What’s the difference between European-style bread and Asian bread? Texture and taste. European baking makes bread with a hard crust and dry, flaky crumb; slightly salty with a slightly sour aftertaste. Asian bread, however, is soft, fluffy and subtly sweet. Although the bread was introduced to Asia via China millennia ago, the special baking method probably started around the 1800s in Japan. Namely, the Yudane method to make rectangular-shaped milk bread loaves, with texture so tender and feathery to chew that it practically melts in your mouth. Nowadays, this type of milk bread is a ‘standard’ household food for many Asian families, enjoyed in sandwiches or on its own with half-boiled eggs and breakfast beverages.
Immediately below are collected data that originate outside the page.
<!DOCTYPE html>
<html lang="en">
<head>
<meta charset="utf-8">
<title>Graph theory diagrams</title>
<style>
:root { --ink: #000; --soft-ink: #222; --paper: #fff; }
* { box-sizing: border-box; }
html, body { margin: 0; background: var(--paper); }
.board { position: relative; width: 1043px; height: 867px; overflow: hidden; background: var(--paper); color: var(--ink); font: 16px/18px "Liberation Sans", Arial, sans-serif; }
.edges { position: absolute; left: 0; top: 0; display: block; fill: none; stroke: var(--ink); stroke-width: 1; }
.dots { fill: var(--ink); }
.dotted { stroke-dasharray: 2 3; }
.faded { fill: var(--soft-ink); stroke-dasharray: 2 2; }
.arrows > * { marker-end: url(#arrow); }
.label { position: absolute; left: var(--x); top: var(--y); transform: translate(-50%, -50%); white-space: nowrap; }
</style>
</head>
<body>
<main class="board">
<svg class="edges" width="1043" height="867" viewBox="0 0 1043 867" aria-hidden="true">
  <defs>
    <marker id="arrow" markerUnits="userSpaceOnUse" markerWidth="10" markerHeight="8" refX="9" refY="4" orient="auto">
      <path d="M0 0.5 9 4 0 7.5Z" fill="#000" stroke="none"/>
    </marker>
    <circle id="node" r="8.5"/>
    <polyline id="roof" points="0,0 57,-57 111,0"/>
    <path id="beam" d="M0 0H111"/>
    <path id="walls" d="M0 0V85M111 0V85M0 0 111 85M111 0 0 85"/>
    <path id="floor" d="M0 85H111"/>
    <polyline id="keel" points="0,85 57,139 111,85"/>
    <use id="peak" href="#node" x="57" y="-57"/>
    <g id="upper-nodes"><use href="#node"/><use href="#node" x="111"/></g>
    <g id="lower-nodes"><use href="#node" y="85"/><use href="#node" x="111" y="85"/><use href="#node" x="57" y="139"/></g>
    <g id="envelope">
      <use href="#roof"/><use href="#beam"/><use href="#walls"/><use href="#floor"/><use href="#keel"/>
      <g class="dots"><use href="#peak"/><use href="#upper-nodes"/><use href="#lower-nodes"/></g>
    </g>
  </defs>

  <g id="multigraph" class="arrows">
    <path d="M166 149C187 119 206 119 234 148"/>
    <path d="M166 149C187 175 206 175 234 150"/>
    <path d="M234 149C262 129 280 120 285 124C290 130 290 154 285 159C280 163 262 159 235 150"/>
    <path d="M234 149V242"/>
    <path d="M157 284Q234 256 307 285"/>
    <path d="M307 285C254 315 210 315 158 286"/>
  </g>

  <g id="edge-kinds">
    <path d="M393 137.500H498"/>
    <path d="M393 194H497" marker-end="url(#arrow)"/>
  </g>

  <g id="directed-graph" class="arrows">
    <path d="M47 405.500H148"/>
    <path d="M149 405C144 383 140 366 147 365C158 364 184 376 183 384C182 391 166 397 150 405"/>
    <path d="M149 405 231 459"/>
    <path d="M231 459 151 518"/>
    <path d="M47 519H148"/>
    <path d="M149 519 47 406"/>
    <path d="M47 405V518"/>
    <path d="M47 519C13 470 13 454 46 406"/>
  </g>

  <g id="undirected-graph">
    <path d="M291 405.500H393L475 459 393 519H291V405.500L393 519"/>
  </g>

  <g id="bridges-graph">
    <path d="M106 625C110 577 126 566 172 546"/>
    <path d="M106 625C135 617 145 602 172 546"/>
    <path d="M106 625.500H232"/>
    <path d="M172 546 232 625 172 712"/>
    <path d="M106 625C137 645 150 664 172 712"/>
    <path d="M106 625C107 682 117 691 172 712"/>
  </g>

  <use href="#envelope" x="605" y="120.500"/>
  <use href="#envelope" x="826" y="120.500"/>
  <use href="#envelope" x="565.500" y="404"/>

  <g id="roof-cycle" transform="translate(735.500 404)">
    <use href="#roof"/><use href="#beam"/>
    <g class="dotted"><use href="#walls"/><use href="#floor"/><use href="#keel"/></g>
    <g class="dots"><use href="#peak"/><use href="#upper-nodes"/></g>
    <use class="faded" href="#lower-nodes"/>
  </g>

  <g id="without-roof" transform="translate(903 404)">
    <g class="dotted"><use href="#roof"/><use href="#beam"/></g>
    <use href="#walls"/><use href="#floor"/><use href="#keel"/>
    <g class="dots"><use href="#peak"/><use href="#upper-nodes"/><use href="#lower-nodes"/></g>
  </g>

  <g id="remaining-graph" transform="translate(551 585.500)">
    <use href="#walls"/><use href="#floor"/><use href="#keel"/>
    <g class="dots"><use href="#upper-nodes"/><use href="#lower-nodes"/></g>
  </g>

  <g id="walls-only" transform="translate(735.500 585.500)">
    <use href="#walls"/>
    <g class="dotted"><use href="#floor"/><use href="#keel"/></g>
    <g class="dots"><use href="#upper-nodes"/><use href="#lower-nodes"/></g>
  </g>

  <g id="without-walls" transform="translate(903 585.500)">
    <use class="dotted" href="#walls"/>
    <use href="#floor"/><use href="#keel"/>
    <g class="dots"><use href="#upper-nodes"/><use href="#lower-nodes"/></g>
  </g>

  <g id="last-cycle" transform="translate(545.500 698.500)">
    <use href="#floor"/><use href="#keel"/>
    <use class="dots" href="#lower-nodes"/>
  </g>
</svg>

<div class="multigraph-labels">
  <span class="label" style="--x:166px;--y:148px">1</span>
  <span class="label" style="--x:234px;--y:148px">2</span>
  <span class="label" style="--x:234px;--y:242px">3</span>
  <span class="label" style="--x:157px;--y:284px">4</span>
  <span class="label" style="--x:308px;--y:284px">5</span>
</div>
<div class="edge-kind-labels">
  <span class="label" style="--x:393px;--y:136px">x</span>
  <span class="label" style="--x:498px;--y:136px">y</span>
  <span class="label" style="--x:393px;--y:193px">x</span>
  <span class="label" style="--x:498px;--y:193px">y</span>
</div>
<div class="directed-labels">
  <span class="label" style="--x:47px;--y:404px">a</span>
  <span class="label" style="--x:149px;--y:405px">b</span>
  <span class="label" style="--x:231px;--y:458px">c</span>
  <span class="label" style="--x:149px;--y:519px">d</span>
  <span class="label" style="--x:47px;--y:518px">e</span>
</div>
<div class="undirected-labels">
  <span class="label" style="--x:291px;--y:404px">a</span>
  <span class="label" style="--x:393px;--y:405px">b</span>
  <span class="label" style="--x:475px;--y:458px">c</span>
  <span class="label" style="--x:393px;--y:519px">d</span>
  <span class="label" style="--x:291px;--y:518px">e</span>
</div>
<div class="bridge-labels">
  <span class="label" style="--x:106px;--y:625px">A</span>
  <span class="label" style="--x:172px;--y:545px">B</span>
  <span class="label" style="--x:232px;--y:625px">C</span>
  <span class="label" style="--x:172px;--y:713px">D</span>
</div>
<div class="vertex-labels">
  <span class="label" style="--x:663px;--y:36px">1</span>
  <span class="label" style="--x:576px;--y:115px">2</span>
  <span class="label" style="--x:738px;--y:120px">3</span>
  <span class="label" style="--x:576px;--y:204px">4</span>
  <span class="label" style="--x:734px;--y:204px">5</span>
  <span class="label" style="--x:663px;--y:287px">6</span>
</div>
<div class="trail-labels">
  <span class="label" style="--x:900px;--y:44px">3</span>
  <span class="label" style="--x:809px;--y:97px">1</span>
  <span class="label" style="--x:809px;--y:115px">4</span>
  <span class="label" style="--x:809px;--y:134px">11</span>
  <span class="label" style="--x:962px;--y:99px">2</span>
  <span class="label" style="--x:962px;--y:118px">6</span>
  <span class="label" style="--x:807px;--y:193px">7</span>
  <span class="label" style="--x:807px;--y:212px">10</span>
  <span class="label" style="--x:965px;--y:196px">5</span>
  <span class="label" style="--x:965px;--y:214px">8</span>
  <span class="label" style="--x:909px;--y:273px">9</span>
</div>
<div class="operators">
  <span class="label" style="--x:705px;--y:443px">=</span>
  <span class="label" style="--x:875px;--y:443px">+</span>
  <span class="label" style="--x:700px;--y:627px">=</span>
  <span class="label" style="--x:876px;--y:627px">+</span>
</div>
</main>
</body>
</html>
Over time, the Yudane method made it to coastal China and Taiwan. From there, a variation called the Tangzhong method was invented.
Yudane vs Tangzhong
Yudane and Tangzhong are the same words in translation, roughly meaning ‘boiled dough’. It’s basically to scald or cook your bread flour with water, to make a roux that gelatinizes into your base dough. This flour and water mixture is highly moisture-absorbent, thus producing softer bread.
While some use the two terms interchangeably, they are slightly different. Yudane scalds the bread flour with boiling water on a 1:1 ratio, and the mixture should be kept overnight in the fridge for the dough to gelatinize. The Tangzhong method cooks bread flour with water on a 1:5 ratio, on low heat, until it turns gluey; let it cool into a dough, and you’re all set for the next steps. Both methods give you a similar fluffy texture, but Yudane-made bread may stay fresh for longer than Tangzhong.
Make Milk Bread at Home with Yudane
Ready to make extra fluffy bread? Just follow these steps!
Step 1: Mix bread flour with boiling water until they’re well-blended into a paste-like texture.
Step 2: Cover with cling wrap and fridge for 4-8 hours – the longer you leave it, the better it gelatinizes into a dough. When ready, take it out, and let it warm till room temperature.
Step 3: Set the Yudane dough aside. Mix high-protein flour with sugar, salt, and yeast.
Step 4: Tear the Yudane dough into the mix, then add milk.
Step 5: Knead well and add butter.
Step 6: Give your dough the ‘windowpane’ test – pull and stretch it thin, till you can see through it without tearing.
Step 7: Shape the dough into a bun, and let it sit to rise for 45-60 mins. The size should at least double.
Step 8: Use your knuckles to press out the air trapped within.
Step 9: Divide into portions and shape them into balls.
Step 10: Take each dough ball and flatten it with a rolling pin into a ‘sheet’.
Step 11: Roll the ‘sheet’ up. Flatten it, but not too thin, then roll again.
Step 12: Seal the seam at the end.
Step 13: Place the rolls with the sealed part at the bottom of your bread pan, and let them rise for about 50-60 mins to the pan’s rim.
Step 14: Brush a coat of beaten eggs on the dough, then bake!
Step 15: About 30mins in the oven, and the dough should turn golden brown into a fluffy, satisfying loaf. Want a more detailed recipe? Come grab it here!